The 1970s were a time of innovation; the decade spawned Star Wars and saw the popularization of bell bottoms, after all. But not everything fashioned in the ’70s was quite as auspicious: Cal Poly’s University Union Plaza, for example.
The plaza, originally built to allow students a place to mingle and relax, is now mostly known for its abundance of concrete and lack of landscaping.
“It has its critics,” Associated Students Inc. President Brandon Souza said. “The design doesn’t make the most efficient use of space.”
Political science senior Eyal Binshtock agreed. “It’s pretty ugly. And it gets really crowded between classes.”
Just like certain fashion trends and once mind-boggling special effects, the plaza has become dated after 30-odd years. University representatives now want to fix that.
“We want to completely tear down and rebuild the area,” Souza said.
The vision is to transform the plaza into a venue capable of hosting multiple activities, including club fairs, large concerts and other activities.
“The goal is to open it up for more programmable space,” Souza said.
Since its conception, the plaza has been used as a hangout for students before and after classes. Clubs and greek organizations set up booths along the edge by the bookstore and bands perform during UU Hour on Thursdays. But the plaza is empty at night and on the weekends, and Souza sees this as a problem.
The idea to renovate came about approximately three years ago when the University Union Advisory Board (UUAB) surveyed the campus and discovered that students were unhappy with the current design of the plaza. Ever since, the UUAB has been working to update it.
“It’s the job of the union board to keep the facilities updated,” UUAB chair Nicole Stromsness said.
The plan to redesign the area took a big step forward Jan. 30 at the UUAB meeting when San Luis Obispo-based Omni Design Group, Inc. unveiled a possible design of the new plaza. The computer presentation showed a 3D model of what the new plaza would look like, complete with students walking through and relaxing on the grounds.
A local landscaping company, Oasis Associates, Inc., appeared as well to discuss their thoughts on adding vegetation to the area.
Among the many changes to the plaza, 10 to 15 trees would be added for shade, including one large “statement tree,” possibly a jacaranda, according to Oasis. Other changes would include placing a large grassy slope near the bus stop on which students could relax and removing the large cement stairs in the middle of the plaza.

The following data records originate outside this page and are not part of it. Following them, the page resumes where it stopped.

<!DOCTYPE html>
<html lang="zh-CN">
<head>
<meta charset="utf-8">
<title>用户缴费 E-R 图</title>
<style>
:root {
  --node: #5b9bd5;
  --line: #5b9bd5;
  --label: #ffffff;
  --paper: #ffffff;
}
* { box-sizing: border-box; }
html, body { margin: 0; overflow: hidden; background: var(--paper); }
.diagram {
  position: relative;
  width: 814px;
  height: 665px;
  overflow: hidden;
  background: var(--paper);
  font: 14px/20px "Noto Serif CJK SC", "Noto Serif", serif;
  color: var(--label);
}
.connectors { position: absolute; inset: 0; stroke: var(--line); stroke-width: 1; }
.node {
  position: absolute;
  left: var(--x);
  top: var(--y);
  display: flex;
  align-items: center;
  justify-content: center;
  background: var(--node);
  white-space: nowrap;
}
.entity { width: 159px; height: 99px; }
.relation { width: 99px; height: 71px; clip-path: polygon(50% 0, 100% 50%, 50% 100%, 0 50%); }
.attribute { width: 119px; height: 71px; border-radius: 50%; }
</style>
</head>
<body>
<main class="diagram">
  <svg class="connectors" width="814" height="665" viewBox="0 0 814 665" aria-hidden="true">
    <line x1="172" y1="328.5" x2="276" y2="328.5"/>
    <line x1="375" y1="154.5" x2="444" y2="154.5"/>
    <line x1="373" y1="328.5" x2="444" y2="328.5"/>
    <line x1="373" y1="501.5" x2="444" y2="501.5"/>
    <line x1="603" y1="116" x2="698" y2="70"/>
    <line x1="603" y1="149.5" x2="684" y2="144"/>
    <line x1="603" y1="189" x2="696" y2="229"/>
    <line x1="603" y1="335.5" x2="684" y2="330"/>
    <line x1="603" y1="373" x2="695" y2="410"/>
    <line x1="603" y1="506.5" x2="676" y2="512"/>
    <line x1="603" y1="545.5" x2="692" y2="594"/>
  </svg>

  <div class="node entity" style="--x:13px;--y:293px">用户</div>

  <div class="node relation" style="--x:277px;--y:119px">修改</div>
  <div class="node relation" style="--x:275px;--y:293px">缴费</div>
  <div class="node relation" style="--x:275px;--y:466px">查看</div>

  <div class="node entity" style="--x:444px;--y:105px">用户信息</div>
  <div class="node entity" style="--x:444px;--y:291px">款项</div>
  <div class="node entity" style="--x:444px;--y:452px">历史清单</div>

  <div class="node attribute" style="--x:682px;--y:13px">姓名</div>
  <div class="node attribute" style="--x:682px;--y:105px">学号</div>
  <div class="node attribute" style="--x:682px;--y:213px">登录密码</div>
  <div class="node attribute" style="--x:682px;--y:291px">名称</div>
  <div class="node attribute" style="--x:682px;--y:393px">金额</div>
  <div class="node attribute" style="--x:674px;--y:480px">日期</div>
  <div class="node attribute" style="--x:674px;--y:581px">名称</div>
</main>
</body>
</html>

One of the biggest changes would be the placement of the stage. Omni’s plan is to move the stage so it resides next to Backstage Pizza. The stage would be level with South Perimeter Drive, which would give the plaza easier street-side accessibility for both students and bands carrying gear from their cars. A translucent awning would be installed over the stage as well.
The model was generally well received by the board and only specifics were debated, including the placement of a sculpture.
Omni Design Group, Inc. had originally envisioned placing a sculpture or a fountain in the center of the plaza to serve as a focal point.
However, the Landscape Advisory Board thought that the sculpture would hinder pedestrian traffic flow and asked that it be placed closer to the edge of the plaza, near the bookstore.
The UUAB was divided on the issue and the discussion over the sculpture was tabled.
“We really just want to make the area more accessible for students,” Stromsness said.
Though construction isn’t due to start until June 2009, there is still much to be done before then.
“The UUAB still has to endorse the design, then the Landscape Advisory Board needs to check it over. We also have to make sure we have enough reserve funds,” director of business services Dwayne Brummet said.
Assuming the plans are approved on time, construction should run from June to December 2009, Stromsness said.
The summer start time will help limit inconvenience to students.
“Obviously, the bookstore, University Union and a few other buildings will be near the construction, but for the most part it shouldn’t affect classrooms,” Souza said. “We definitely want to minimize the impact on students.”